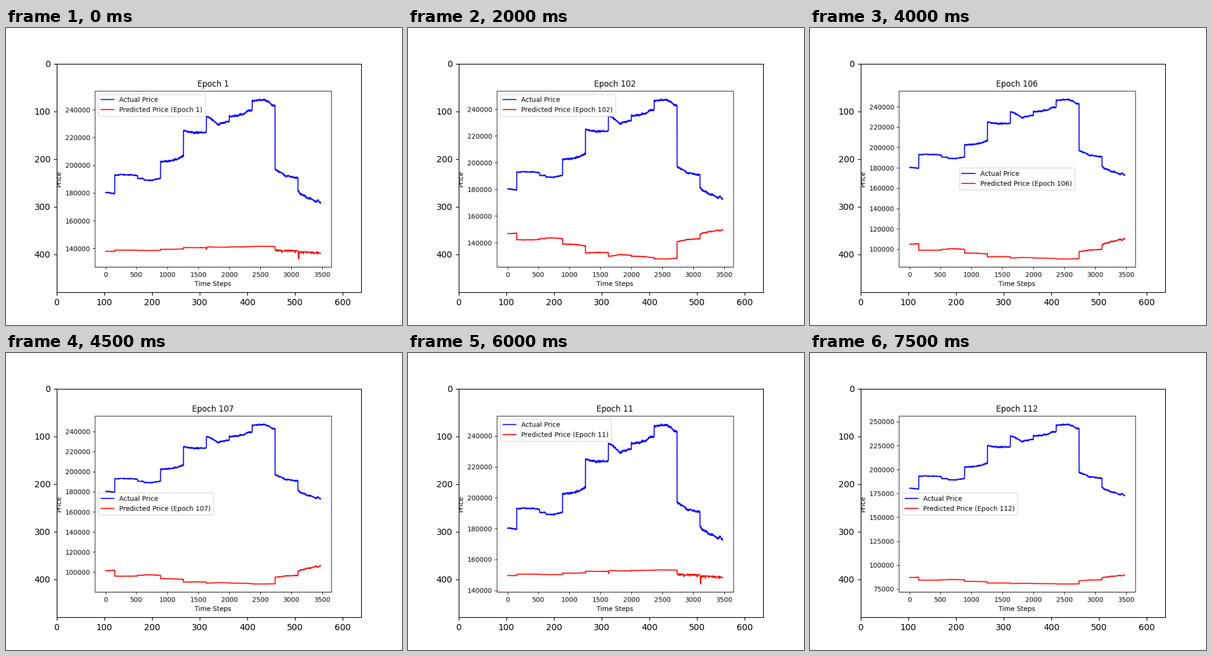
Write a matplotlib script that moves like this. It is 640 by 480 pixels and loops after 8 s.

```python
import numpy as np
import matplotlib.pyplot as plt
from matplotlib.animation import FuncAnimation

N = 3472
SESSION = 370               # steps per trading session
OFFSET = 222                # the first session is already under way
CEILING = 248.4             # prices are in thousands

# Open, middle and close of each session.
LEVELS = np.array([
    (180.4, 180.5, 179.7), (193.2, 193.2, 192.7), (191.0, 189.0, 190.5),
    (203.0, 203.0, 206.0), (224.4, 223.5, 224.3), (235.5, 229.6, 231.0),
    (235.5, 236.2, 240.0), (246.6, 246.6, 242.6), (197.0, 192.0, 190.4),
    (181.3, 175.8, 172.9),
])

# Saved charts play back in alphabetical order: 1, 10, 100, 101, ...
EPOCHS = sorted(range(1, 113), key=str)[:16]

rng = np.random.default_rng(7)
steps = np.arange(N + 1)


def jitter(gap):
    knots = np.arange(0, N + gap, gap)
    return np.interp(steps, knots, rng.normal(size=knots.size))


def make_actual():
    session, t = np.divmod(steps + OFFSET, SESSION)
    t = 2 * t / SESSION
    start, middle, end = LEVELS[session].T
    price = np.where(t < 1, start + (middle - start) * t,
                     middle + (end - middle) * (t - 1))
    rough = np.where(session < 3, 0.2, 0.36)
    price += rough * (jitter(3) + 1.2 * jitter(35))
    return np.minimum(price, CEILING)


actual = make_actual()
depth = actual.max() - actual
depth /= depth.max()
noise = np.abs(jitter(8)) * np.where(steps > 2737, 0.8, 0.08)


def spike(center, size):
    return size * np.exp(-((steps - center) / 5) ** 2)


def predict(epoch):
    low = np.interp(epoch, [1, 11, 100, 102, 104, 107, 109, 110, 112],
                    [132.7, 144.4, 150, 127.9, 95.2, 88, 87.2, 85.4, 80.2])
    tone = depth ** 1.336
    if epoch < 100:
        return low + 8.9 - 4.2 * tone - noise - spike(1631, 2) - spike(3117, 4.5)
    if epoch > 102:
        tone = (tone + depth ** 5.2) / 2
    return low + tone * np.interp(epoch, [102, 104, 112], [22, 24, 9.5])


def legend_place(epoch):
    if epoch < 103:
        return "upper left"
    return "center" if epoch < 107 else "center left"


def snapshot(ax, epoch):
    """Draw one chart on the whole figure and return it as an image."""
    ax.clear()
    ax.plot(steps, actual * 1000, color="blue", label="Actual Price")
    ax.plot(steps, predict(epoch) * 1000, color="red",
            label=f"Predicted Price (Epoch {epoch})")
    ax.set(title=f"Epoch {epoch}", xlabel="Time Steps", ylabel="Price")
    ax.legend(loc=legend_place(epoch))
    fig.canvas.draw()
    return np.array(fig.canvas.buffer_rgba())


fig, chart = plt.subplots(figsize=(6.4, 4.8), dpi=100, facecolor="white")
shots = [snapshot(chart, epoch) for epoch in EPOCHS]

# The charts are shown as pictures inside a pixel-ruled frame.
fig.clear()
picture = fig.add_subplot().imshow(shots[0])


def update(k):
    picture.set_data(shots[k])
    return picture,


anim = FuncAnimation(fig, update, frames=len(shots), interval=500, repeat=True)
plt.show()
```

※ ※ ※

Exercise aim — Checking each line of the data, count the ones containing "return", and give only that count.

Task answer — 10